- If you see something that seems wrong like a person pressuring someone to drink, someone touching another person in a way that person isn't comfortable with, a drunk person being led into a bedroom - anything like that - SPEAK UP. You have the power to prevent sexual assault just by intervening.
- Remember that if someone has been drinking alcohol or using a drug, they're not legally able to give consent. Having sex with someone who is intoxicated is sexual assault.
- Using alcohol to get someone to do something they wouldn't do when sober is not ok and is equivalent to using alcohol as a weapon.
If Someone is Pressuring You
- Don't feel obligated to do anything you don't want to. "I don't want to" is always a good enough reason. Do what feels right to you and what you are comfortable with.
- Have a code word with your friends so that if you don't feel comfortable you can call them and communicate your discomfort without the person you are with knowing. Your friends can then come to get you or make up an excuse for you to leave.

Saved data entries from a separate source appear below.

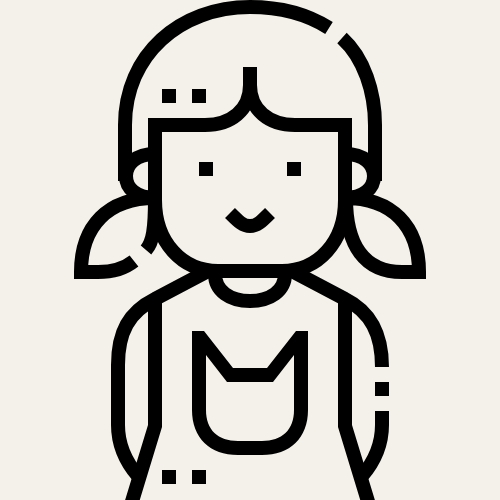
<!DOCTYPE html>
<html lang="en">
<head>
<meta charset="utf-8">
<title>Girl icon</title>
<style>
:root { --paper: #f3f1ea; --ink: #000; }
html, body { margin: 0; background: var(--paper); overflow: hidden; }
svg { display: block; width: 500px; height: 500px; }
.line { fill: none; stroke: var(--ink); stroke-width: 14; stroke-miterlimit: 8; }
.solid { fill: var(--ink); }
</style>
</head>
<body>
<svg viewBox="0 0 500 500" role="img" aria-label="Line icon of a girl with pigtails and a cat pocket on her dress">
  <defs>
    <rect id="dot" width="14" height="14"/>
  </defs>

  <g id="hair" class="line">
    <path d="M125 181V125C125 55 180 7 250 7C279 7 307 14 329 28"/>
    <path d="M342 38C364 58 375 92 375 125V181"/>
  </g>

  <g id="ears" class="line">
    <path d="M155 154C136 154 126 164 126 176C126 188 136 198 155 198"/>
    <path d="M345 154C364 154 374 164 374 176C374 188 364 198 345 198"/>
  </g>

  <g id="pigtails" class="line">
    <path d="M155 198C108 198 81 226 81 272H98C113 272 124 269 134 261"/>
    <path d="M146 250C153 242 155 229 155 198"/>
    <path d="M345 198C392 198 419 226 419 272H402C365 272 346 246 346 198"/>
  </g>

  <g id="face">
    <path class="line" d="M250 67V85C250 110 231 125 205 125H155V200C155 242 182 271 218 271H282C318 271 345 242 345 200V125H295C269 125 250 110 250 85"/>
    <path class="line" d="M230 213C239 222 243 226 250 226C257 226 261 222 270 213"/>
    <g class="solid">
      <use href="#dot" x="199" y="162"/>
      <use href="#dot" x="287" y="162"/>
    </g>
  </g>

  <g id="body" class="line">
    <path d="M215 274C215 291 230 301 250 301C270 301 285 291 285 274"/>
    <path d="M208 271L155 299C129 312 118 332 118 365V425C118 446 126 462 138 476"/>
    <path d="M292 271L345 299C371 312 382 334 382 367"/>
    <path d="M382 411V425C382 446 374 462 362 476"/>
    <path d="M155 299V426L130 508"/>
    <path d="M345 299V426L370 508"/>
  </g>

  <path id="cat-pocket" class="solid" fill-rule="evenodd" d="M192 331H204L233 368H267L296 331H308V410C308 438 290 455 262 455H238C210 455 192 438 192 410ZM206 355V410C206 430 218 441 238 441H262C282 441 294 430 294 410V355L273 382H227Z"/>

  <g id="accents" class="solid">
    <use href="#dot" x="162" y="89"/>
    <use href="#dot" x="192" y="89"/>
    <use href="#dot" x="375" y="382"/>
    <use href="#dot" x="162" y="470"/>
    <use href="#dot" x="192" y="470"/>
  </g>
</svg>
</body>
</html>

- Know your personal boundaries and communicate them clearly. You have the right to say no and to change your mind at any point!
- Don't assume your partner can read your mind. Tell the person you are with how far you want to go, what you want and don't want to do, and when you want to stop.
- Don't be afraid to speak up. If you are being pressured or you start to feel uncomfortable, let the other person know how you feel, even if it's awkward or hurts the other person's feelings. You are just as important as they are and you deserve to be respected.
Make sure you're getting consent!
- Consent is a sober, verbal, enthusiastic yes that is freely given by someone who is fully conscious and acting out of their own free will. Every person has the right to give consent or refuse consent to any sexual act.
- Listen carefully to the person you're with. If your partner says no to sexual contact or her/his body language tells you that she/he is unwilling or unsure, respect your partner's limits and STOP.
- Silence does not equal consent. If your partner is silent, check in with them and make sure they give you a verbal yes (that was freely given without pressure) before you contine.
- Consent needs to be given for each act. Just because your partner said yes to making out doesn't mean they're saying yes to sex.
- It is never ok to pressure someone into doing something sexual that they don't want to do. If your partner is not enthusasically consenting, you need to stop. If you don't, it is sexual assault.
- Don't assume you know what another person wants. Just because a person chooses to drink, wears sexy clothing, agrees to be alone with you, or consents to kissing or other sexual touching DOES NOT mean that they are willing to have sex. Always ask for consent and make sure your partner has given a clear, verbal yes before you continue.
Remember, if you or a friend experiences sexual assault, it is not your fault (no matter what the circumstances) and there is help! Contact the Campus Assault Resources and Empowerment (CARE) Line 24/7 at (925)878-9207 for anonymous support.
For more safety tips and information about sexual assault, please check out the Rape Absue and Incest National Network at www.rainn.org.
For resources and information specific to Saint Mary's, please check out http://www.stmarys-ca.edu/student-life/womens-resource-center/sexual-ass....